The showcase featured the creative talents of rising and established poets as they presented their newest, unpublished works in exciting and unexpected ways. Combining visual, auditory, and performance art—the poets were not allowed to read their own work—the artists created presentations that brought their poetry to a new level of perception, and appreciation. If the concept reminds you of a challenge ripped from an episode of Project Runway, then you’re on the right track. 

A total of five poets presented their work that night, including Annik Adey-Babinsky, Carlos Pintado, Cherry Pickman, and Aja Monet—each putting their own lush, multisensory stamp on their work. One of the standouts of the night was Chastity Hale’s piece, whose collection of poems, themed around flowers, the environment, and how we relate, was the centerpiece to a perfectly balanced fusion of visual and audio elements. Performer Victoria Hasselhof took center stage, silently removing flowers off her dress and hair, until she exposed the blood red of her dress.

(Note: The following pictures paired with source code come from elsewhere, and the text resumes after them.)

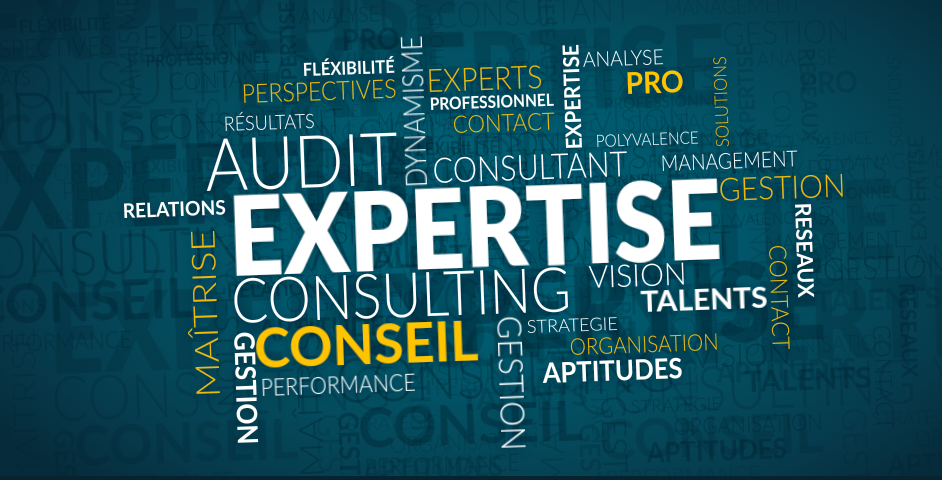
<!DOCTYPE html>
<html lang="fr">
<head>
<meta charset="utf-8">
<title>Expertise</title>
<style>
:root {
  --teal-bright: #00657a;
  --teal-mid: #044a5c;
  --teal-deep: #06232f;
  --ghost: #021f2d;
  --white: #ffffff;
  --gold: #ffc400;
  --gold-thin: #ecb90f;
}
* { box-sizing: border-box; }
html, body { margin: 0; padding: 0; overflow: hidden; }
.banner {
  position: relative;
  width: 942px;
  height: 480px;
  overflow: hidden;
  background: radial-gradient(ellipse 600px 350px at 490px 225px, var(--teal-bright) 0%, #015a6e 35%, var(--teal-mid) 62%, #06394a 85%, #062c3b 100%);
}
.banner::after {
  content: "";
  position: absolute;
  left: 0;
  right: 0;
  bottom: 0;
  height: 4px;
  background: var(--teal-deep);
}
.word-cloud { display: block; width: 942px; height: 480px; }
.word-cloud text { font-family: Lato, "Open Sans", sans-serif; fill: var(--white); }
.light { font-weight: 300; }
.bold { font-weight: 700; }
.heavy { font-weight: 900; }
.word-cloud .gold { fill: var(--gold); }
.word-cloud .gold-thin { fill: var(--gold-thin); }
.ghosts { --white: var(--ghost); --gold: var(--ghost); --gold-thin: var(--ghost); }
.ghost-soft { opacity: .2; }
.ghost-strong { opacity: .36; }
</style>
</head>
<body>
<main class="banner">
<svg class="word-cloud" viewBox="0 0 942 480" role="group" aria-label="Nuage de mots : Expertise">
  <defs>
    <filter id="word-shadow" x="-5%" y="-5%" width="110%" height="110%">
      <feDropShadow dx="0" dy="2" stdDeviation="4" flood-color="#00212e" flood-opacity=".5"/>
    </filter>
  </defs>

  <g class="ghosts" aria-hidden="true">
    <use class="ghost-strong" href="#cloud" x="104" y="80"/>
    <use class="ghost-strong" href="#cloud" x="-284" y="-43"/>
    <use class="ghost-soft" href="#cloud" x="4" y="-155"/>
    <use class="ghost-soft" href="#cloud" x="174" y="0"/>
    <use class="ghost-soft" href="#cloud" x="-257" y="-213"/>
    <use class="ghost-soft" href="#cloud" x="-180" y="98"/>
    <use class="ghost-soft" href="#cloud" x="345" y="92"/>
  </g>

  <g filter="url(#word-shadow)">
  <g id="cloud">
    <g class="light">
      <text transform="translate(224 131) rotate(-2)" font-size="20" textLength="91" lengthAdjust="spacingAndGlyphs">RÉSULTATS</text>
      <text transform="translate(206 191) rotate(-2)" font-size="73" textLength="193" lengthAdjust="spacingAndGlyphs">AUDIT</text>
      <text transform="translate(427 187) rotate(-92)" font-size="30" textLength="152" lengthAdjust="spacingAndGlyphs">DYNAMISME</text>
      <text transform="translate(583 67) rotate(-2)" font-size="21" textLength="81" lengthAdjust="spacingAndGlyphs">ANALYSE</text>
      <text transform="translate(596 147) rotate(-2)" font-size="17" textLength="103" lengthAdjust="spacingAndGlyphs">POLYVALENCE</text>
      <text transform="translate(433 183) rotate(-2)" font-size="35" textLength="195" lengthAdjust="spacingAndGlyphs">CONSULTANT</text>
      <text transform="translate(661 171) rotate(-2)" font-size="22" textLength="137" lengthAdjust="spacingAndGlyphs">MANAGEMENT</text>
      <text transform="translate(589 288) rotate(-2)" font-size="31" textLength="98" lengthAdjust="spacingAndGlyphs">VISION</text>
      <text transform="translate(527 333) rotate(-2)" font-size="18" textLength="91" lengthAdjust="spacingAndGlyphs">STRATEGIE</text>
      <text transform="translate(232 323) rotate(-2)" font-size="62" textLength="340" lengthAdjust="spacingAndGlyphs">CONSULTING</text>
      <text transform="translate(261 396) rotate(-2)" font-size="24" textLength="155" lengthAdjust="spacingAndGlyphs">PERFORMANCE</text>
      <text transform="translate(497 316) rotate(88)" font-size="33" textLength="135" lengthAdjust="spacingAndGlyphs">GESTION</text>
    </g>

    <g class="light">
      <text class="gold-thin" transform="translate(242 103) rotate(-2)" font-size="26" textLength="155" lengthAdjust="spacingAndGlyphs">PERSPECTIVES</text>
      <text class="gold-thin" transform="translate(427 92) rotate(-2)" font-size="32" textLength="116" lengthAdjust="spacingAndGlyphs">EXPERTS</text>
      <text class="gold-thin" transform="translate(453 133) rotate(-2)" font-size="24" textLength="102" lengthAdjust="spacingAndGlyphs">CONTACT</text>
      <text class="gold-thin" transform="translate(729 147) rotate(-92)" font-size="18" textLength="91" lengthAdjust="spacingAndGlyphs">SOLUTIONS</text>
      <text class="gold-thin" transform="translate(719 201) rotate(-2)" font-size="32" textLength="127" lengthAdjust="spacingAndGlyphs">GESTION</text>
      <text class="gold-thin" transform="translate(769 245) rotate(88)" font-size="24" textLength="105" lengthAdjust="spacingAndGlyphs">CONTACT</text>
      <text class="gold-thin" transform="translate(570 355) rotate(-2)" font-size="23" textLength="149" lengthAdjust="spacingAndGlyphs">ORGANISATION</text>
      <text class="gold-thin" transform="translate(220 397) rotate(-92)" font-size="33" textLength="168" lengthAdjust="spacingAndGlyphs">MAÎTRISE</text>
    </g>

    <g class="bold">
      <text transform="translate(303 76) rotate(-2)" font-size="18" textLength="92" lengthAdjust="spacingAndGlyphs">FLÉXIBILITÉ</text>
      <text transform="translate(430 110) rotate(-2)" font-size="17" textLength="124" lengthAdjust="spacingAndGlyphs">PROFESSIONNEL</text>
      <text transform="translate(582 149) rotate(-92)" font-size="22" textLength="105" lengthAdjust="spacingAndGlyphs">EXPERTISE</text>
      <text transform="translate(123 218) rotate(-2)" font-size="20" textLength="103" lengthAdjust="spacingAndGlyphs">RELATIONS</text>
      <text transform="translate(795 203) rotate(88)" font-size="22" textLength="95" lengthAdjust="spacingAndGlyphs">RESEAUX</text>
      <text transform="translate(641 312) rotate(-2)" font-size="29" textLength="127" lengthAdjust="spacingAndGlyphs">TALENTS</text>
      <text transform="translate(543 383) rotate(-2)" font-size="28" textLength="140" lengthAdjust="spacingAndGlyphs">APTITUDES</text>
      <text transform="translate(234 332) rotate(88)" font-size="28" textLength="113" lengthAdjust="spacingAndGlyphs">GESTION</text>
      <text class="gold" transform="translate(626 94) rotate(-2)" font-size="30" textLength="58" lengthAdjust="spacingAndGlyphs">PRO</text>
      <text class="gold" transform="translate(255 368) rotate(-2)" font-size="55" textLength="224" lengthAdjust="spacingAndGlyphs">CONSEIL</text>
    </g>

    <text class="heavy" transform="translate(230 276) rotate(-2)" font-size="109" textLength="493" lengthAdjust="spacingAndGlyphs">EXPERTISE</text>
  </g>
  </g>
</svg>
</main>
</body>
</html>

The accompanying film, projected behind her, depicted images of a flower-crowned fairy child, vividly colorful scenes of nature, and black and white scenes of environmental devastation, while haunting poems wise beyond Chastity’s seventeen years were voiced over:

In physics, extinction is the shattering of light.
So maybe, if we turn away
as the wavelengths of other species turn to flat lines,

our humanness, our apex predators will shine brighter

Hale’s presentation even prompted Gaby Calvocoressi, Senior Poetry Editor for the Los Angeles Review of Books, to approach the young poet during intermission, no doubt to speak to her of possible opportunities the editor may be able to offer to her. Calvocoressi, along with Saeed Jones, Executive Editor of Culture at Buzzfeed, were just some of the literary editors in attendance that evening.

“I like that [O, Miami] is immersed in the city, and that it’s actually a part of Miami,” said Jones. “Something that worries me about festivals sometimes is that they can be a bit cloistered off from the city or community that they’re located in, so that writers and editors fly in from all over the country and then we all converge in this little bubble…and we leave, often without a sense of what the actual city’s literary community is like. And I think O, Miami is the exact opposite of that. We’re getting an opportunity to actually be a part of Miami, and see the conversations and work that are being birthed in the city, and I love that. I think that’s special.”

Calvocoressi nodded in agreement, and said, “I think it’s an extraordinary festival, and I think that Miami is such a specifically remarkable place. What I admire is that this festival did and does something most festivals don’t. It reevaluates itself, being a festival that is really, deeply invested in the passionate lives of the people of this city. And that I think is something that every festival in this country could pay attention to. It’s not just about a group of writers from a large city coming into a place, it’s about celebrating the poetry that is inherent in the place.”

After the performances concluded, attendees were invited to attend the after party, held down the block and across the street at Kit and Ace. Guests were treated to sweet and tender carved meats and specialty cocktails made of vodka with lemon juice spiced with ginger. 

Clidiane Aubourg is a writer living in Miami, Fl. She will be contributing blog posts for O, Miami Poetry Festival 2016.